In 2009, I witnessed firsthand the greatest sports moment of my life. I can still remember as if it were yesterday – the final minutes of the third period against Miami University in the NCAA Championship game. Trailing 3-1, the blank stares and teary eyes of those students who made the trip to Washington D.C. said it all.
But then Zach Cohen scored with 59.5 seconds remaining giving the Dog Pound a glimpse of hope.
Then it happened.
As the seconds counted down, Hobey Baker-winner Matt Gilroy sent a beautiful pass to Nick Bonino whose goal ignited the Verizon Center and tied up the game with 13 seconds remaining.
Although the game was tied and my stomach was in knots, I knew in my heart there was no way we were losing this game, something I am pretty sure the Miami fans knew as well.
The rest is history, as Colby Cohen scored on a fluky, deflected goal that Miami goalie Cody Reichard never even saw.
That, BU, was my greatest sports moment and easily greatest moment during my tenure here.
Saturday night’s loss to the College of the Holy Cross, however, was one of the worst BU sports moments during my four years, a loss that I would call “embarrassing” and that BU head coach Jack Parker called “pathetic.”
What I am about to say might come as a shock to some of you, but please hear me out before you criticize my opinion.
At the end of this season, it is time for Jack Parker to step down as head coach.
Parker has been the best coach in the history of BU hockey. He has coached three national championship teams and is one of the most successful coaches in the history of collegiate hockey. He is a man who is a perfect icon of BU, as he represents hard work, tenacity and the desire to win.
I personally have the greatest respect for Parker, but I believe it is time for a change.
There is no argument that the BU men’s hockey team is full of talented players, as proven by our preseason No. 10 ranking and prediction to finish second in Hockey East. The team has exhibited such aforementioned talent against the University of New Hampshire and in two periods against the University of Denver.
The problem has been the inability to defeat the teams we are supposed to defeat, i.e. the Providence Colleges and Holy Crosses of the world.
Simply put, BU plays up or down to our opponent.
The problem at hand is motivation.
The players can motivate themselves when they are facing a nationally-ranked opponent such as UNH or Denver; however, if BU is facing a team without a number in front of its name, that motivation disappears.
It is the job of Coach Parker to motivate his team, no matter the opponent, and quite frankly he is not doing a good job.
The problem might be in recruiting. Many BU players have already been drafted by an NHL team and their attention might be more on a professional career than winning in college.
Again, it is the job of Coach Parker to make sure this does not happen. Parker has to recruit student-athletes whose attention is on the success of the team, not their individual career.

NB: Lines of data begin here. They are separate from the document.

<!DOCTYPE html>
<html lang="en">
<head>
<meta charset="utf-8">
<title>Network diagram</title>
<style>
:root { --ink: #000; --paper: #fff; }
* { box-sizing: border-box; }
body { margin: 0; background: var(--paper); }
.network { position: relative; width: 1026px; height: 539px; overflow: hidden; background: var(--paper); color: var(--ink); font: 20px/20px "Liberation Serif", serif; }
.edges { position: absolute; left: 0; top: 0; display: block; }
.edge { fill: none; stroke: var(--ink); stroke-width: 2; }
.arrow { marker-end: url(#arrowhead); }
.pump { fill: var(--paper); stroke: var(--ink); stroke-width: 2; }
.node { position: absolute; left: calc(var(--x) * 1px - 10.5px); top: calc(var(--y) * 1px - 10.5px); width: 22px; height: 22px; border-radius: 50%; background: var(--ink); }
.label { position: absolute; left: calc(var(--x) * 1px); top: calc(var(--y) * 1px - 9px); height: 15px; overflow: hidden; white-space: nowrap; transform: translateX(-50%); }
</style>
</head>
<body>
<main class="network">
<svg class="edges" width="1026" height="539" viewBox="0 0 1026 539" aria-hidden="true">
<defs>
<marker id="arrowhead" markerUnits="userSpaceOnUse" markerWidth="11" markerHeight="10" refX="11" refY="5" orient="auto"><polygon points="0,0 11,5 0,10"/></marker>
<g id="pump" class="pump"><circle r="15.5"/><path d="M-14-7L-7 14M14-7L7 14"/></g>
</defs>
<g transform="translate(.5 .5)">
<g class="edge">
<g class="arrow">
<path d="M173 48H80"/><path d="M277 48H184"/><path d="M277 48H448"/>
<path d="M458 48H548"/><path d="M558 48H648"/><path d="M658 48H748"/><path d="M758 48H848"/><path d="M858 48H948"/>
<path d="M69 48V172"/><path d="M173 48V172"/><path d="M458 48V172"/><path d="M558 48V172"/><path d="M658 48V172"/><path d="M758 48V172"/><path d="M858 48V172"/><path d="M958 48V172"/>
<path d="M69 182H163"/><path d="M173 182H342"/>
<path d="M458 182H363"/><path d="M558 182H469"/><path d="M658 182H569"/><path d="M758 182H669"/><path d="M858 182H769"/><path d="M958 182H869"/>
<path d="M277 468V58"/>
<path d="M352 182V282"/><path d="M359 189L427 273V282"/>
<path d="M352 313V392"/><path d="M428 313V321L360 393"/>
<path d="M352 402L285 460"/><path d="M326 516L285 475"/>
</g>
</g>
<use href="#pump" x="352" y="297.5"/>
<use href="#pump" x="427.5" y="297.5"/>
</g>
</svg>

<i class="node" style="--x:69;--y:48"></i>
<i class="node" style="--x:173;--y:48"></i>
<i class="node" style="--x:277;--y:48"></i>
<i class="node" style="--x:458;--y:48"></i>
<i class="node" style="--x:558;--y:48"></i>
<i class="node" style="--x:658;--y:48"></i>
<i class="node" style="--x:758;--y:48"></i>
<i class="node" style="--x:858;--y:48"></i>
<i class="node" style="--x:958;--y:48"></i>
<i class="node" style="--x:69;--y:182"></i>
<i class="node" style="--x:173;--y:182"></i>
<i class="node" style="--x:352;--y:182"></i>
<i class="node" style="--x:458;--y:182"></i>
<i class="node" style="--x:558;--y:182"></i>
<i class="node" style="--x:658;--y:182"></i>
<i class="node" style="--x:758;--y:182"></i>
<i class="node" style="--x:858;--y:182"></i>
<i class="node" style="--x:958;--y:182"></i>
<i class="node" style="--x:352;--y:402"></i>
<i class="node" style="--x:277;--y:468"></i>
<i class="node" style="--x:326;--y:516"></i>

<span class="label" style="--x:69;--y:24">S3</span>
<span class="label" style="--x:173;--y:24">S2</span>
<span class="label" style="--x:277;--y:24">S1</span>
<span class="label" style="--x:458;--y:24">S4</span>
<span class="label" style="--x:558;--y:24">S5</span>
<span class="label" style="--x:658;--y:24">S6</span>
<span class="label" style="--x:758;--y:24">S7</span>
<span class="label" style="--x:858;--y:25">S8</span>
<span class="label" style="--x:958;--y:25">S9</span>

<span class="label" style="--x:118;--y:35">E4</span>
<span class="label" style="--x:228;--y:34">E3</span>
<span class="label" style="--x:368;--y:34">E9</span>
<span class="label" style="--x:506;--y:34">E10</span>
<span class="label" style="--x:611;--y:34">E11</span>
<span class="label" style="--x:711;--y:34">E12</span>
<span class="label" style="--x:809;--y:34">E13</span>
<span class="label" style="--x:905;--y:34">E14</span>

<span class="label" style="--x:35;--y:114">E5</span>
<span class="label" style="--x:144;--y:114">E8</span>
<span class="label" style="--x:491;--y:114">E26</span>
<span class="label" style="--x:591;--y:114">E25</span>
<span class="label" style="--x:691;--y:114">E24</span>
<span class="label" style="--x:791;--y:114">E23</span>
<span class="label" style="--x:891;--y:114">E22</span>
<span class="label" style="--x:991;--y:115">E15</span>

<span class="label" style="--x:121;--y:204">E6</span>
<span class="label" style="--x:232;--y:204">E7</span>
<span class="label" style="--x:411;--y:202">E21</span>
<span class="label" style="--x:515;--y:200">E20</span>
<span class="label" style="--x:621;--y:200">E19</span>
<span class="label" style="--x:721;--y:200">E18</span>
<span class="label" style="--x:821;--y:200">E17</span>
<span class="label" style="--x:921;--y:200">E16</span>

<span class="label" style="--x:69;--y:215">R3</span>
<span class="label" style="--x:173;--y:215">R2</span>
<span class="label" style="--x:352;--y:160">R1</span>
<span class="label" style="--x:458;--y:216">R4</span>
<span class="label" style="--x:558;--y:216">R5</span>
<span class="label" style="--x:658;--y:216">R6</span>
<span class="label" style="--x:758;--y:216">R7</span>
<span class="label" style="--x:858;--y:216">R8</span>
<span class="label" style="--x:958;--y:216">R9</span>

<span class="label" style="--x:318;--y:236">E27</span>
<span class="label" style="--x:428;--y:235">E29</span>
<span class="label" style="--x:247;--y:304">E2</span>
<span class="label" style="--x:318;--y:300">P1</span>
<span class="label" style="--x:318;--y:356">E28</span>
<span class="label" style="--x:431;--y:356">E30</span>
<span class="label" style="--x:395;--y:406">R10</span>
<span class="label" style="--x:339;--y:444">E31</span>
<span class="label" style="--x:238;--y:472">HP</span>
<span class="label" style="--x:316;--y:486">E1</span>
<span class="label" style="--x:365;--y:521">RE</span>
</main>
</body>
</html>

I understand that collegiate hockey is a stepping-stone for the NHL. However, there are plenty of college programs that recruit players who stay for four years and play as teams, instead of a group of talented individuals. Just look at Boston College.
I can understand to some extent why BU looked sluggish in the first period against Providence, as they arrived to the arena late due to traffic. However, I was not a fan of Parker’s decision to not show video at the team meeting the day before the game.
Here was Parker’s rationale for not having a traditional meeting: “We know absolutely nothing about Providence because [Leaman is] a new coach and they haven’t played a game yet, [so BU has no game video],” Parker said. “We have no idea how good they’re going to be.”
I find it bewildering that a coach in his 39th season would not have a typical meeting with his team to discuss its next opponent. Parker could have watched film from Providence last year, even under an old coach, or he could have watched highlights of Union College, where Nate Leaman previously coached.
If the Terriers begin to fly right and have a successful year (definitions of which vary), then I am willing to come back to this subject.
But if BU fails to make the NCAA tournament for the third year in a row, a change must take place.
Parker, a die-hard Red Sox fan, knows well that after three strikes you are out. For him, it may be time to call it a career.